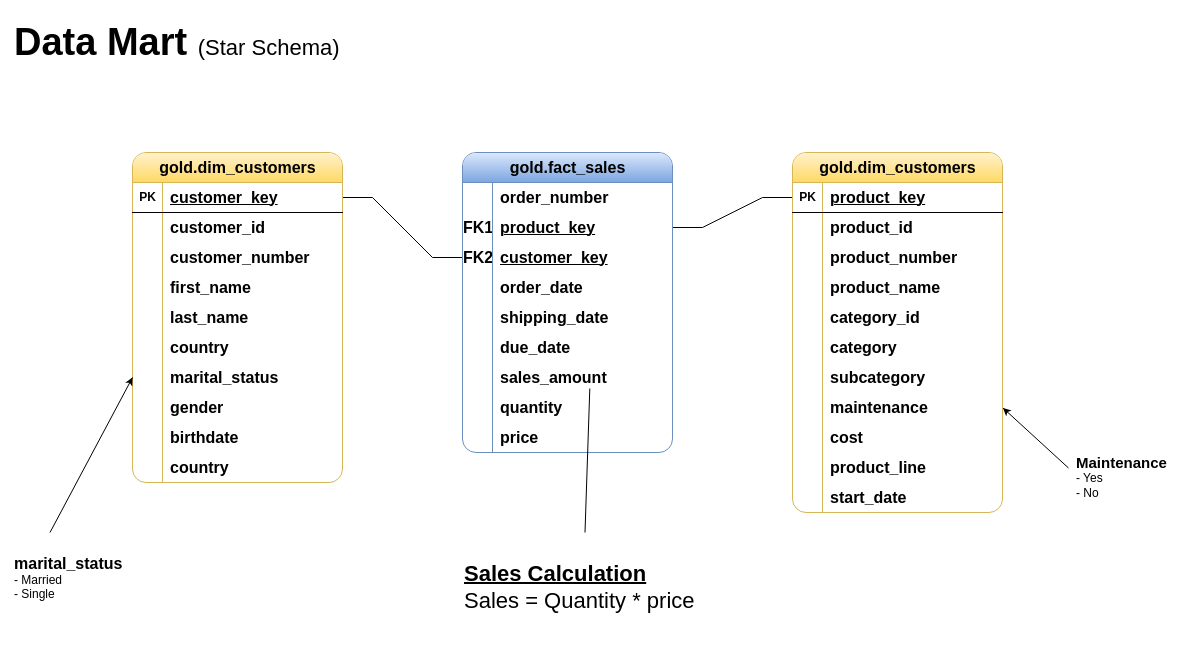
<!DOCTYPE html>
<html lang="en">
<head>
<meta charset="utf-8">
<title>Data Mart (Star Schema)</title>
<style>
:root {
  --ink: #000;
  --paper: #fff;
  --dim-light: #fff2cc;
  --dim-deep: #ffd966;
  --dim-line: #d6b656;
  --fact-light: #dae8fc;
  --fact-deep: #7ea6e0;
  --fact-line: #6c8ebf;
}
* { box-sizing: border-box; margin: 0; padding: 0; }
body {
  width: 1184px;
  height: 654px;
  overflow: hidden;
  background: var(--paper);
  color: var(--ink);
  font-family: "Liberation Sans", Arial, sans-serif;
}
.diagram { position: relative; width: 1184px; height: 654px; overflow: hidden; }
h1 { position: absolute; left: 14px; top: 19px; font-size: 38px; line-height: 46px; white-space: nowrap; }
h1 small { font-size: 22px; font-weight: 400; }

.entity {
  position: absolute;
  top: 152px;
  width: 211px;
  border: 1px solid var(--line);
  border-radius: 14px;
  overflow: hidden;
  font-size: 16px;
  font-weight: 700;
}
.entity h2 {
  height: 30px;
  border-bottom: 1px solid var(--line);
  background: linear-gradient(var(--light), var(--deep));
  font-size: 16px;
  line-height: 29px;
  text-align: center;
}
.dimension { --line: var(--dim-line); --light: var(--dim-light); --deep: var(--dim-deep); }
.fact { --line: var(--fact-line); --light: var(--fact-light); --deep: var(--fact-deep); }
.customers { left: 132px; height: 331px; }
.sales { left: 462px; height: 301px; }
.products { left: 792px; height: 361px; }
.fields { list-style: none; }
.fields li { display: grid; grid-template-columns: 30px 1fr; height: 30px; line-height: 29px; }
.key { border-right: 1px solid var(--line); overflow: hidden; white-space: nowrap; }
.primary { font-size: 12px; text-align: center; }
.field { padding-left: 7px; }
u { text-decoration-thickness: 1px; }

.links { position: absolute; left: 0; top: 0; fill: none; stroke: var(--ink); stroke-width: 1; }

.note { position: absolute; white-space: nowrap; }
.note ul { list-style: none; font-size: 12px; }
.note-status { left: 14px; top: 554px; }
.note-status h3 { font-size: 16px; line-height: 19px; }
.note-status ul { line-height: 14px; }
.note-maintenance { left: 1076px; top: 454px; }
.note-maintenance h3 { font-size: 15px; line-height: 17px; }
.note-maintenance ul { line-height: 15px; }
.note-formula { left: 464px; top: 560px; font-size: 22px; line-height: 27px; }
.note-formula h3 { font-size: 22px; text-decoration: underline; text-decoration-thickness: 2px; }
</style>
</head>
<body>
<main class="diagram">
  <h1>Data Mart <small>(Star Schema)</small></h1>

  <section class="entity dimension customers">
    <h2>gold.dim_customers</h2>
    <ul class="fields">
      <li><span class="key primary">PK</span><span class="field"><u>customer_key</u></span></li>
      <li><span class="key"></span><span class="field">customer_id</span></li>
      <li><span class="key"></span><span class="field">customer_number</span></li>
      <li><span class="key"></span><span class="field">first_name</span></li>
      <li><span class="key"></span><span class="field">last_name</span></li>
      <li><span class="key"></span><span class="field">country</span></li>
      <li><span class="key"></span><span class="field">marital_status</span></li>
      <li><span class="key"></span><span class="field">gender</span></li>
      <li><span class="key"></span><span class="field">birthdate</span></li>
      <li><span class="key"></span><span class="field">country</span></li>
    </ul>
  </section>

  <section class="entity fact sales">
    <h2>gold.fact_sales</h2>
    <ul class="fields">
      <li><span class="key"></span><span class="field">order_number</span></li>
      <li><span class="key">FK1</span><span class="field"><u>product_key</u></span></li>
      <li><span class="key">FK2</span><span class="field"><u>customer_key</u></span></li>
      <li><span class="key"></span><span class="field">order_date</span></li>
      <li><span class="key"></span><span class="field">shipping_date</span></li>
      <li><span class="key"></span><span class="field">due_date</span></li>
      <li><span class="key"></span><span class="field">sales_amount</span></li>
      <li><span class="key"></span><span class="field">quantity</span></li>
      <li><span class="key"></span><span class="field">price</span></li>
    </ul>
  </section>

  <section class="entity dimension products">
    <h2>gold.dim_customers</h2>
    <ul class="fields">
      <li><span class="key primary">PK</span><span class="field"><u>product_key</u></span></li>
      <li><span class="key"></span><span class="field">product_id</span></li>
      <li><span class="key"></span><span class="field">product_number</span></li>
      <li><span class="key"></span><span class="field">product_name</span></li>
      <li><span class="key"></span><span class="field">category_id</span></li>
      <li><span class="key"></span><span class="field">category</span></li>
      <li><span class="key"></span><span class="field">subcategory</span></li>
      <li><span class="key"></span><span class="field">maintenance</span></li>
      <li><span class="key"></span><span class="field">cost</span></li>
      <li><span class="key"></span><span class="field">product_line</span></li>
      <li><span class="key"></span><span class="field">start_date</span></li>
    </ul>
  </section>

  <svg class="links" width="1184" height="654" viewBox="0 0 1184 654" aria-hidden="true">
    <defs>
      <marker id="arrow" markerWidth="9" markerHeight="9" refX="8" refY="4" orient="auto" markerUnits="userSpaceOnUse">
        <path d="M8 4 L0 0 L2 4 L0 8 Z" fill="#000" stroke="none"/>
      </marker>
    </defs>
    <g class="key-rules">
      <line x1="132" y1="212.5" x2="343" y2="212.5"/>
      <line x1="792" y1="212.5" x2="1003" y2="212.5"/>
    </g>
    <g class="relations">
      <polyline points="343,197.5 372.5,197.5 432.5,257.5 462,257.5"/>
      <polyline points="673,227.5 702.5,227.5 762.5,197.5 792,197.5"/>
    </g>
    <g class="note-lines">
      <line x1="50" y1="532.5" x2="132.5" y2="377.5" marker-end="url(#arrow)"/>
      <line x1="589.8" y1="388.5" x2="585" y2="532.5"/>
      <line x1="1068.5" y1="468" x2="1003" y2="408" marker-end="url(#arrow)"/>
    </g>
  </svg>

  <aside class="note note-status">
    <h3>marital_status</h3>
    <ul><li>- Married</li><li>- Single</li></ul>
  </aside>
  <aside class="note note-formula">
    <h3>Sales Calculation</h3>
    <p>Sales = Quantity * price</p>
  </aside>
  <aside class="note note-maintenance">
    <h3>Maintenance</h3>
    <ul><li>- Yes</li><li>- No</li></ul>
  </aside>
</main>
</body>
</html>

-=-=-=-=-

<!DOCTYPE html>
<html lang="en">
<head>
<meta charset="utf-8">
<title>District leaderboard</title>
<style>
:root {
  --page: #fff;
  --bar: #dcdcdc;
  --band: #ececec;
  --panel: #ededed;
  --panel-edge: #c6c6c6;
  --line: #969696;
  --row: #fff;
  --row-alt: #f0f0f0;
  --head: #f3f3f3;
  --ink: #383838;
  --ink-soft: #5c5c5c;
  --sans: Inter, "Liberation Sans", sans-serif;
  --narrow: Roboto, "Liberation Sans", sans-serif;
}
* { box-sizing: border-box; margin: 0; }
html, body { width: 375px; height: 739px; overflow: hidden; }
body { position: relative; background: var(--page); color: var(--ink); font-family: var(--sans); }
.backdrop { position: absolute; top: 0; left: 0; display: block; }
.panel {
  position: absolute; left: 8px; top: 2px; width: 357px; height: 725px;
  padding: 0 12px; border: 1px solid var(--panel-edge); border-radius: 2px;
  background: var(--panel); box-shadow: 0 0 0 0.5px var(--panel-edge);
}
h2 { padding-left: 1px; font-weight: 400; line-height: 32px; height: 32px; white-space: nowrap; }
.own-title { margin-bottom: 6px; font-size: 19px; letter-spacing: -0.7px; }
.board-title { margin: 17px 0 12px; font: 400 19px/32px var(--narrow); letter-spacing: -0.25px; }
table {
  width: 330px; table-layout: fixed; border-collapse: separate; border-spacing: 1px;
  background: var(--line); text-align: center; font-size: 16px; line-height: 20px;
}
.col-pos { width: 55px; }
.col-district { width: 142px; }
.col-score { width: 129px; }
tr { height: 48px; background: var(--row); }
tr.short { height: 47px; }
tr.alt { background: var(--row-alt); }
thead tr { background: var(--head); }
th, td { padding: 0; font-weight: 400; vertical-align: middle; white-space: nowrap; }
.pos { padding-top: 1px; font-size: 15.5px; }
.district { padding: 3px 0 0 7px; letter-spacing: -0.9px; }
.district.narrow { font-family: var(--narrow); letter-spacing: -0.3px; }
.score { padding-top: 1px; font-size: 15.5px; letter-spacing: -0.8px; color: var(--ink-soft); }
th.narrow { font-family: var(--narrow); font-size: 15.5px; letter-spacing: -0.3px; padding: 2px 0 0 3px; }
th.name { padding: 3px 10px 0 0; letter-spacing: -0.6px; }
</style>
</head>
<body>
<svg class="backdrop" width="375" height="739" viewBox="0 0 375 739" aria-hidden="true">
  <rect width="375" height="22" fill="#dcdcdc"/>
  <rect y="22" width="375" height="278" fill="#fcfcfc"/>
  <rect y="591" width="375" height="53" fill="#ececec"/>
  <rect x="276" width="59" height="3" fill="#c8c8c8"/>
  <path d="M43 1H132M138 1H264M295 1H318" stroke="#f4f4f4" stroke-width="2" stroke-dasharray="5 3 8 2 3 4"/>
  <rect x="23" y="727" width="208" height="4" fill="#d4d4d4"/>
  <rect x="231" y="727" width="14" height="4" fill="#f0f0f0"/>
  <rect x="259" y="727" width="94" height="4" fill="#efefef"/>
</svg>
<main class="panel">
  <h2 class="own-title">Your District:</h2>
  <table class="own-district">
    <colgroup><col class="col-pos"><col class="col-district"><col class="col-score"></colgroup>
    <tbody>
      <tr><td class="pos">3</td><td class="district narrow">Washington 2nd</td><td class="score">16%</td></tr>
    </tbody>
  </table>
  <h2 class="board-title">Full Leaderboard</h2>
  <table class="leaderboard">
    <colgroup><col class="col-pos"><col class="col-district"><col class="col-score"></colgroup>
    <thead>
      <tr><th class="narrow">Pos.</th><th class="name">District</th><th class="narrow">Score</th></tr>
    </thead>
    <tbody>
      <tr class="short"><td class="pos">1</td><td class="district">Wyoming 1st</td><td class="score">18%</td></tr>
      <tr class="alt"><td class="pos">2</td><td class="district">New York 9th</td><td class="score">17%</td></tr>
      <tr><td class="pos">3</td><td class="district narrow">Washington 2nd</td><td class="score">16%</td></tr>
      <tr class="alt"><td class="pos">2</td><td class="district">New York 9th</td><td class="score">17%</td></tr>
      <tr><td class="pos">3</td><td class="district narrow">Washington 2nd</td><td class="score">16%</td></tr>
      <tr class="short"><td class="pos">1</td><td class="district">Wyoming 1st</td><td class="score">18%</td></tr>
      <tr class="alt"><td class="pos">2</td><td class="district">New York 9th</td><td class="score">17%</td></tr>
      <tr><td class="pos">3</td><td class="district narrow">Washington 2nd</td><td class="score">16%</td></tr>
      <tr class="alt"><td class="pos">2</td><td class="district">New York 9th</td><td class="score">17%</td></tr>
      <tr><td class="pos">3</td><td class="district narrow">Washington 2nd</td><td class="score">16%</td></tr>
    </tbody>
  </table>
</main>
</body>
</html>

-=-=-=-=-

## Work instructions:
The response must contain each line above that holds the string "fill".

## Answer to this problem:
.links { position: absolute; left: 0; top: 0; fill: none; stroke: var(--ink); stroke-width: 1; }
        <path d="M8 4 L0 0 L2 4 L0 8 Z" fill="#000" stroke="none"/>
  <rect width="375" height="22" fill="#dcdcdc"/>
  <rect y="22" width="375" height="278" fill="#fcfcfc"/>
  <rect y="591" width="375" height="53" fill="#ececec"/>
  <rect x="276" width="59" height="3" fill="#c8c8c8"/>
  <rect x="23" y="727" width="208" height="4" fill="#d4d4d4"/>
  <rect x="231" y="727" width="14" height="4" fill="#f0f0f0"/>
  <rect x="259" y="727" width="94" height="4" fill="#efefef"/>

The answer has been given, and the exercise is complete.